"Thirty one percent of every health care dollar is consumed by private insurance bureaucracy and paperwork," according to Physicians for a National Health Plan. "Streamlining payment through a single nonprofit payer would save more than $400 billion per year." A recent study published by Criterion Ventures entitled, The Cash Market, highlights that in the current system people are not accessing needed care because of confusing pricing systems and cost barriers. This often leads to more costly interventions down the road. Creating effective and clear billing and payment systems would drive down costs from multiple angles.
Senator Russ Feingold, (D-Wisc.) was quoted by the New York Times, saying, "We need to have some competition for the insurance industry to keep rates down and save taxpayer dollars." Additionally, we need competition in medicine. With so many health issues including: diabetes, obesity, heart disease, and depression attributed to lifestyle and an abundance of trained nutritionists, exercise physiologists and physical therapists poised to serve, the time is right for a shift in the way we look at preventative care and its place in the mainstream. With doctor's visits limited to around 10 minutes-per-patient by insurance companies, opportunities to educate are missed.

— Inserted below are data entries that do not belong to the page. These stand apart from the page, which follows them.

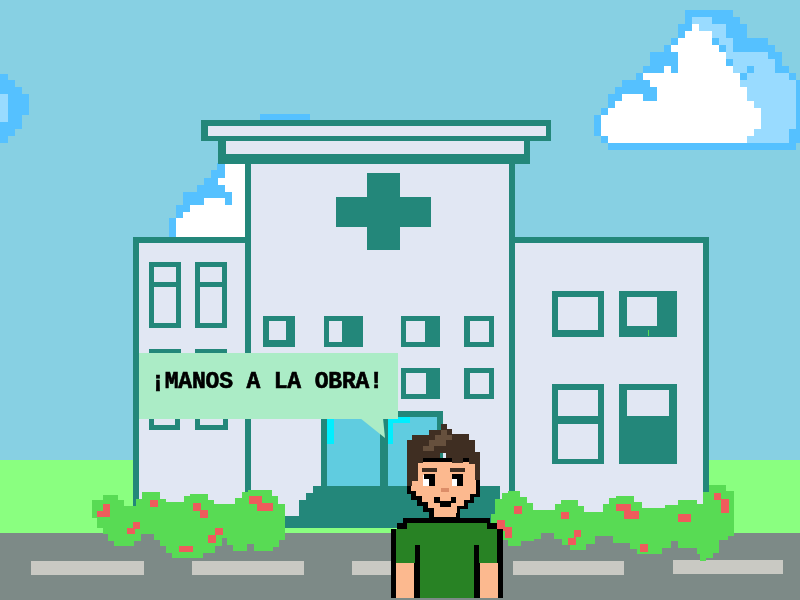
<!DOCTYPE html>
<html lang="es">
<head>
<meta charset="utf-8">
<title>¡Manos a la obra!</title>
<style>
:root{--sky:#87d0e3;--grass:#8aff80;--road:#7d8a87;--dash:#c9c9c3;--wall:#e1e7f3;--trim:#23877a;--cloud-edge:#55c1ff;--cloud-shade:#99dbff;--leaf:#58db54;--flower:#ee5c5c;--bubble:#abecc6;--glass:#60cce0;--glint:#00efff;--skin:#fcb98f;--hair:#3f2e22;--hair-light:#66503d;--shirt:#288224;--ink:#000}
html,body{margin:0;width:800px;height:600px;overflow:hidden;background:var(--sky)}
svg{display:block;shape-rendering:crispEdges}
.sky{fill:var(--sky)}.grass{fill:var(--grass)}.road{fill:var(--road)}.dash{fill:var(--dash)}
.wall{fill:var(--wall)}.trim{fill:var(--trim)}
.framed{fill:var(--wall);stroke:var(--trim);stroke-width:5}
.bar{stroke:var(--trim);stroke-width:5}
.edge{fill:var(--cloud-edge)}.shade{fill:var(--cloud-shade)}.white{fill:#fff}
.leaf{fill:var(--leaf)}.flower{fill:var(--flower)}
.glass{fill:var(--glass)}.glint{fill:var(--glint)}
.bubble{fill:var(--bubble)}.skin{fill:var(--skin)}.hair{fill:var(--hair)}.hair-light{fill:var(--hair-light)}.shirt{fill:var(--shirt)}.ink{fill:var(--ink)}
.speech{font:700 23px "Liberation Mono","Noto Sans Mono",monospace;fill:var(--ink);stroke:var(--ink);stroke-width:.6}
</style>
</head>
<body>
<svg width="800" height="600" viewBox="0 0 800 600">
<defs>
<g id="tall-window"><rect class="framed" x="2.5" y="2.5" width="27" height="61"/><path class="bar" d="M0 22.500H32"/></g>
</defs>

<g id="backdrop">
<rect class="sky" width="800" height="600"/>
<rect class="grass" y="460" width="800" height="75"/>
<rect class="road" y="533" width="800" height="67"/>
<g class="dash">
<rect x="31" y="561" width="113" height="14"/>
<rect x="192" y="561" width="112" height="14"/>
<rect x="352" y="561" width="112" height="14"/>
<rect x="513" y="561" width="111" height="14"/>
<rect x="673" y="560" width="110" height="14"/>
</g>
</g>

<g id="clouds">
<g id="cloud-right">
<path class="edge" d="M685 10H733V17H740V24H747V38H768V45H775V52H782V66H789V73H796V80H800V143H796V150H608V143H601V136H594V115H601V108H608V94H615V87H622V80H636V73H643V66H650V52H664V45H671V38H678V24H685Z"/>
<path class="shade" d="M692 17H712V24H726V38H733V59H740V66H775V73H789V80H796V129H789V143H740V73H726V52H712V31H692Z"/>
<path class="edge" d="M712 38H719V45H733V38H740V45H747V66H754V73H747V80H740V73H733V66H726V52H712Z"/>
<path class="shade" d="M726 45H733V52H768V59H775V66H747V73H733V59H726Z"/>
<path class="white" d="M692 24H699V31H712V45H719V52H726V66H733V73H740V87H747V101H754V108H761V129H754V136H747V143H608V136H601V115H608V108H615V101H622V94H643V101H657V87H650V80H643V73H664V66H671V73H678V52H671V45H678V38H685V31H692Z"/>
</g>
<g id="cloud-left">
<path class="edge" d="M0 74H8V80H15V87H22V94H29V115H22V129H15V136H8V143H0Z"/>
<path class="shade" d="M0 94H8V122H0Z"/>
</g>
<g id="cloud-behind">
<path class="edge" d="M260 114H310V122H260ZM217 163H250V240H169V218H176V205H183V192H197V185H204V178H211V170H217Z"/>
<path class="white" d="M225 163H250V240H176V218H183V212H190V205H204V198H225V205H232V192H225V185H218V178H225Z"/>
</g>
</g>

<g id="hospital">
<path class="framed" style="stroke-width:6" d="M136 515V240H250V515ZM512 515V240H706V515Z"/>
<rect class="framed" style="stroke-width:6" x="248" y="160" width="264" height="362"/>
<g id="roof">
<path class="trim" d="M201 120H551V141H530V164H218V141H201Z"/>
<rect class="wall" x="208" y="126" width="338" height="10"/>
<rect class="wall" x="226" y="141" width="298" height="13"/>
</g>
<path id="cross" class="trim" d="M367 173H400V197H431V227H400V250H367V227H336V197H367Z"/>
<g id="left-windows">
<use href="#tall-window" x="149" y="262"/><use href="#tall-window" x="195" y="262"/>
<use href="#tall-window" x="149" y="349"/><use href="#tall-window" x="195" y="349"/>
<path class="trim" d="M149 414H180V430H149ZM195 414H228V430H195Z"/>
<path class="wall" d="M154 414H175V425H154ZM200 414H223V425H200Z"/>
</g>
<g id="centre-windows">
<path class="trim" d="M263 316H295V347H263ZM324 316H363V347H324ZM401 316H440V347H401ZM464 316H494V347H464ZM401 368H440V399H401ZM464 368H494V399H464Z"/>
<path class="wall" d="M269 321H286V340H269ZM329 321H342V342H329ZM406 321H425V342H406ZM470 321H489V342H470ZM406 373H426V394H406ZM470 373H489V394H470Z"/>
</g>
<g id="right-windows">
<path class="trim" d="M552 291H604V337H552ZM619 291H677V337H619ZM552 384H604V464H552ZM619 384H677V464H619Z"/>
<path class="wall" d="M558 297H598V330H558ZM627 297H657V326H627ZM558 390H598V416H558ZM558 424H598V459H558ZM627 390H669V416H627Z"/>
<rect class="leaf" x="648" y="330" width="1" height="6"/>
</g>
<g id="entrance">
<path class="trim" d="M321 411H443V486H500V524H485V528H270V516H299V500H306V493H313V486H321Z"/>
<path class="glass" d="M327 417H380V486H327ZM388 417H437V486H388Z"/>
<path class="glint" d="M327 417H334V444H327ZM388 417H410V423H393V444H388Z"/>
</g>
</g>

<g id="bushes">
<path class="leaf" d="M97 500H103V495H118V500H124V506H136V499H142V492H160V499H166V502H184V496H190V494H208V500H214V504H235V498H242V492H248V490H272V496H278V504H285V540H279V547H273V551H254V544H247V551H233V545H227V538H222V546H215V553H203V558H172V553H166V546H160V540H154V534H141V541H134V546H114V541H108V534H103V528H97V518H92V500Z"/>
<path class="flower" d="M97 511H103V504H110V517H97ZM150 500H158V507H150ZM127 528H133V522H140V529H135V534H127ZM193 503H201V510H208V518H200V511H193ZM249 496H262V503H273V511H257V504H249ZM215 528H223V535H216V543H208V535H215ZM179 546H193V552H179Z"/>
<path class="leaf" d="M495 499H502V493H508V491H520V497H527V503H533V510H555V504H561V500H578V506H584V512H603V504H609V498H616V496H634V502H642V508H665V505H678V500H697V504H703V492H709V485H726V491H734V536H728V540H719V553H713V558H706V561H700V554H697V548H678V541H671V548H662V554H637V549H630V543H613V536H595V544H586V550H570V545H562V539H554V533H541V539H534V541H521V546H508V540H498V530H491V514H495Z"/>
<path class="flower" d="M514 506H522V514H514ZM497 520H505V527H512V538H505V531H497ZM561 512H569V519H561ZM616 504H631V511H639V519H624V511H616ZM714 493H721V499H729V513H721V500H714ZM678 514H691V522H678ZM574 530H581V537H576V545H568V538H574ZM640 544H648V552H640Z"/>
</g>

<g id="speech-bubble">
<path class="bubble" d="M139 353H398V419H139Z"/>
<path class="bubble" style="shape-rendering:auto" d="M360 418H383L385 438Z"/>
<text class="speech" x="151" y="388" textLength="232" lengthAdjust="spacing">¡MANOS A LA OBRA!</text>
</g>

<g id="young-man">
<path id="outline" class="ink" d="M407 480H412V486H407ZM407 458H480V497H474V503H468V509H460V518H490V523H497V529H503V598H391V529H397V523H403V518H429V512H423V506H417V500H411V494H407Z"/>
<path id="face" class="skin" d="M411 462H475V480H476V494H470V500H464V506H457V513H434V508H428V502H422V496H416V491H411Z"/>
<path id="neck" class="skin" d="M434 511H456V517H434Z"/>
<path id="hair" class="hair" d="M441 424H447V429H452V434H469V440H475V452H480V480H475V464H469V458H463V463H452V458H446V453H440V458H423V463H418V481H412V486H407V440H412V435H429V430H441Z"/>
<path class="hair-light" d="M441 430H447V435H452V440H446V446H434V451H423V446H429V440H435V435H441Z"/>
<g id="features">
<path class="hair" d="M422 468H437V472H422ZM450 468H465V472H450Z"/>
<path class="white" d="M423 475H434V486H423ZM452 475H463V486H452Z"/>
<path class="ink" d="M424 474H435V486H429V479H424ZM452 474H463V486H457V479H452ZM434 497H440V501H451V497H456V503H451V507H440V503H434Z"/>
<path fill="#dc8d68" d="M441 488H449V492H441Z"/>
</g>
<g id="body">
<path class="shirt" d="M407 523H487V529H497V563H479V545H474V598H420V545H415V563H396V529H407Z"/>
<path class="skin" d="M396 563H414V598H396ZM480 563H498V598H480Z"/>
<path class="ink" d="M415 545H420V598H414V563H415ZM474 545H479V598H474Z"/>
</g>
</g>
</svg>
</body>
</html>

This necessitates educational projects and clinics to teach and facilitate practices like managing stress, healthy eating, and exercise.
This could have been settled in 1774, when Dr. Benjamin Rush, the only physician to sign the Declaration of Independence, reportedly argued unsuccessfully: "Unless we put Medical Freedom into the Constitution, the time will come when medicine will organize into an undercover dictatorship..." Less than 100 years later, the Popular Health Movement, gathered momentum in the 1830s. Popular Health clinics sprung up as a way to care for the lower class. Similar to "alternative heath practices" of today, these clinics focused on nutrition and herbal treatments. They were so efficient that members of the growing middle and upper classes began to use them. By 1850, the newly established American Medical Association launched a campaign that labeled the Popular Health Practitioners "quacks" and put them out of business.
And here we are, in 2009, with a broken, singularly focused, elitist system. Possibilities are plentiful in the reformation of health care. Needs continue to grow and our government is proving unwilling to truly tackle health care in America. It is up to us to explore this issue and change health care for the better.